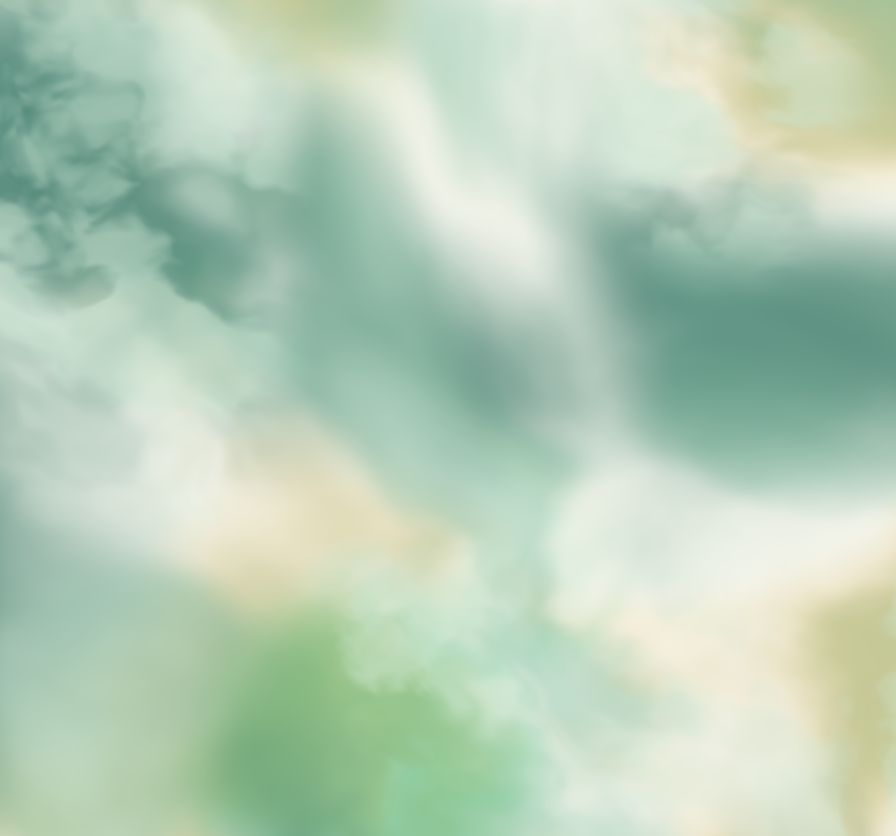
A Shadertoy shader for this background:

```glsl
#define WASH_SCALE 3.2
#define WARP_SCALE 2.4
#define WARP_AMOUNT 0.24
#define BAND_PERIOD 0.65
#define BAND_STRENGTH 0.09
#define PAPER vec3(0.95, 0.955, 0.915)
#define CREAM vec3(0.94, 0.89, 0.76)
#define KHAKI vec3(0.77, 0.78, 0.58)
#define LEAF vec3(0.51, 0.73, 0.47)
#define MINT vec3(0.51, 0.81, 0.66)
#define TEAL vec3(0.28, 0.51, 0.45)

const float TAU = 6.2832;

float hash(vec2 p) {
    return fract(sin(dot(p, vec2(127.1, 311.7))) * 43758.5453);
}

float noise(vec2 p) {
    vec2 cell = floor(p), f = fract(p);
    f = f * f * f * (f * (f * 6.0 - 15.0) + 10.0);
    float low = mix(hash(cell), hash(cell + vec2(1, 0)), f.x);
    float high = mix(hash(cell + vec2(0, 1)), hash(cell + vec2(1, 1)), f.x);
    return mix(low, high, f.y);
}

// Layered noise in 0..1; a higher gain gives a rougher edge
float fbm(vec2 p, float gain) {
    const mat2 turn = mat2(1.6, 1.2, -1.2, 1.6);
    float sum = 0.0, total = 0.0, weight = 1.0;
    for (int i = 0; i < 5; i++) {
        sum += weight * noise(p);
        total += weight;
        weight *= gain;
        p = turn * p + 17.3;
    }
    return sum / total;
}

vec2 warpOffset(vec2 p, float gain) {
    return vec2(fbm(p + 3.1, gain), fbm(p + 41.7, gain)) - 0.5;
}

void mainImage(out vec4 fragColor, in vec2 fragCoord) {
    vec2 uv = fragCoord / iResolution.y;

    // Wet areas blur, dry areas fray
    float dry = smoothstep(0.44, 0.76, noise(uv * 3.0 + 8.4));
    float gain = mix(0.30, 0.52, dry);
    vec2 p = uv + WARP_AMOUNT * warpOffset(uv * WARP_SCALE, gain);

    // Broad bands falling to the right, and a green middle
    float band = cos(TAU * (p.y + 0.4 * p.x - 0.85) / BAND_PERIOD);
    float middle = cos(TAU * (p.x - 0.47));

    // Grain stretched along the bands
    vec2 along = normalize(vec2(1.0, -0.5));
    vec2 q = WASH_SCALE * vec2(0.8 * dot(p, along), dot(p, vec2(-along.y, along.x)));

    float sandField = fbm(q + 23.6, gain) - 0.05 * band;
    float greenField = fbm(q + 57.2, gain) + 0.10 * middle + 0.08 * band;
    float tealField = fbm(q + 91.8, gain) + BAND_STRENGTH * band - 0.08 * middle;

    // Sand wash, from cream to khaki
    vec3 sand = mix(CREAM, KHAKI, smoothstep(0.46, 0.72, sandField));
    vec3 col = mix(PAPER, sand, 0.95 * smoothstep(0.36, 0.62, sandField));

    // Thin veil of pale green
    float veil = smoothstep(0.40, 0.75, fbm(q * 1.6 + 34.8, gain));
    col = mix(col, mix(MINT, TEAL, 0.35), 0.38 * veil);

    // Green wash, from leaf to mint
    float mintShare = smoothstep(0.35, 0.65, fbm(q * 1.3 + 12.9, gain));
    vec3 green = mix(LEAF, MINT, mintShare);
    col = mix(col, green, 0.8 * smoothstep(0.50, 0.88, greenField));

    // Teal wash, the darkest layer
    float tealDensity = smoothstep(0.40, 1.0, tealField);
    vec3 teal = mix(TEAL, MINT * 0.85, 0.25 * mintShare);
    col = mix(col, teal, 0.92 * tealDensity);

    // Pale frayed blooms where the paint dried
    float bloom = smoothstep(0.50, 0.62, fbm(q * 2.1 + 66.4, 0.5));
    vec3 bloomColor = mix(PAPER, MINT, 0.3);
    col = mix(col, bloomColor, 0.5 * dry * bloom);

    // Soft mottling of the pigment
    col += 0.03 * (fbm(p * 9.0 + 5.0, 0.4) - 0.5);

    fragColor = vec4(clamp(col, 0.0, 1.0), 1.0);
}
```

--------

• _TASK INSTRUCTIONS_:
Considering only lines of the records that hold the string "fragCoord", state how many there are and nothing else.

• _OUTPUT_:
2